What the task requires: Which lines in the data contain the word "return"? Please copy each of them.

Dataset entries
==*==
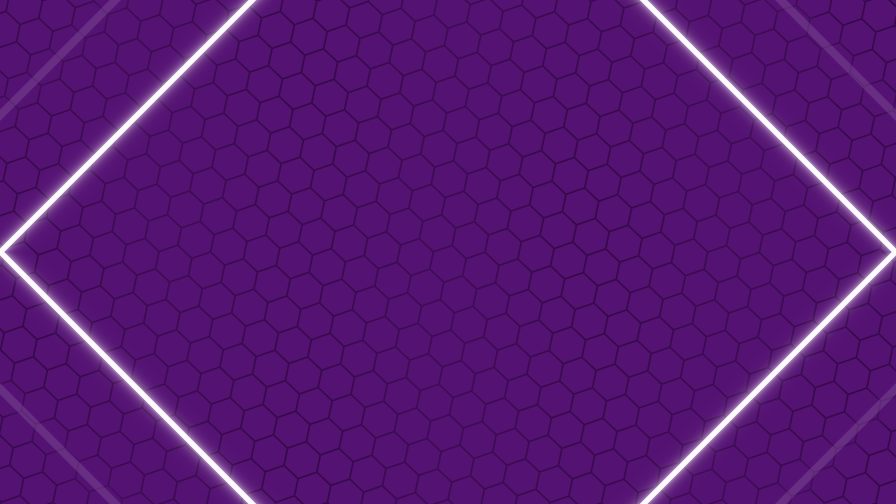
Give the GLSL for this background, as a Shadertoy shader.

```glsl
// Purple honeycomb behind a glowing white diamond with faint outer bands.

const vec3 PURPLE = vec3(0.33, 0.07, 0.45);
const vec3 GROOVE = vec3(0.215, 0.035, 0.295);
const vec3 WHITE  = vec3(0.99, 0.98, 0.99);

// Honeycomb: two lattice steps and one cell centre, in canvas heights
const vec2 STEP_A = vec2(0.0651, -0.0135);
const vec2 STEP_B = vec2(0.0208, -0.0605);
const vec2 CELL_ORIGIN = vec2(0.0, -0.0235);
const float GROOVE_HALF = 0.0017;

// Diamonds: radius is |x| + |y| on the outline
const float FRAME_RADIUS = 0.888;
const float FRAME_HALF   = 0.0054;
const float GLOW_SIZE    = 0.0085;
const float GLOW_POWER   = 0.5;
const float BAND_RADIUS  = 1.160;
const float BAND_HALF    = 0.008;
const float BAND_ALPHA   = 0.12;

// Coverage of a stroke at distance d from its centre line
float stroke(float d, float halfWidth, float pixel) {
    return clamp((halfWidth - abs(d)) / pixel + 0.5, 0.0, 1.0);
}

// Signed distance to a diamond outline
float diamond(vec2 p, float radius) {
    return (abs(p.x) + abs(p.y) - radius) * 0.70711;
}

// Distance from p to the border with the neighbour at offset n
float borderDistance(vec2 p, vec2 n) {
    return 0.5 * length(n) - abs(dot(p, normalize(n)));
}

// Distance to the nearest edge of the cellular lattice
float honeycomb(vec2 p) {
    mat2 lattice = mat2(STEP_A, STEP_B);
    vec2 corner = floor(inverse(lattice) * p);
    vec2 nearest = vec2(1e3);
    for (int i = 0; i < 4; i++) {
        vec2 offset = p - lattice * (corner + vec2(i & 1, i >> 1));
        if (dot(offset, offset) < dot(nearest, nearest)) nearest = offset;
    }
    return min(borderDistance(nearest, STEP_A - STEP_B),
           min(borderDistance(nearest, STEP_A), borderDistance(nearest, STEP_B)));
}

void mainImage(out vec4 fragColor, in vec2 fragCoord) {
    float pixel = 1.0 / iResolution.y;
    vec2 p = (fragCoord - 0.5 * iResolution.xy) * pixel;
    float frame = diamond(p, FRAME_RADIUS);
    float band = diamond(p, BAND_RADIUS);

    // Grooves, with layered sines varying their weight
    float weight = 0.86 + 0.10 * sin(11.0 * p.x - 1.5) + 0.05 * sin(7.0 * p.y + 5.0 * p.x);
    weight *= 1.0 - 0.5 * exp(-pow(band / 0.025, 2.0));
    float groove = stroke(honeycomb(p - CELL_ORIGIN), GROOVE_HALF, pixel);
    vec3 color = mix(PURPLE, GROOVE, groove * weight);

    // Faint outer bands
    color = mix(color, WHITE, BAND_ALPHA * stroke(band, BAND_HALF, pixel));

    // Frame glow and bright core
    float glow = GLOW_POWER * exp(-max(abs(frame) - FRAME_HALF, 0.0) / GLOW_SIZE);
    color = mix(color, WHITE, glow);
    color = mix(color, WHITE, stroke(frame, FRAME_HALF, pixel));

    fragColor = vec4(color, 1.0);
}
```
==*==
Reply to the task:
    return clamp((halfWidth - abs(d)) / pixel + 0.5, 0.0, 1.0);
    return (abs(p.x) + abs(p.y) - radius) * 0.70711;
    return 0.5 * length(n) - abs(dot(p, normalize(n)));
    return min(borderDistance(nearest, STEP_A - STEP_B),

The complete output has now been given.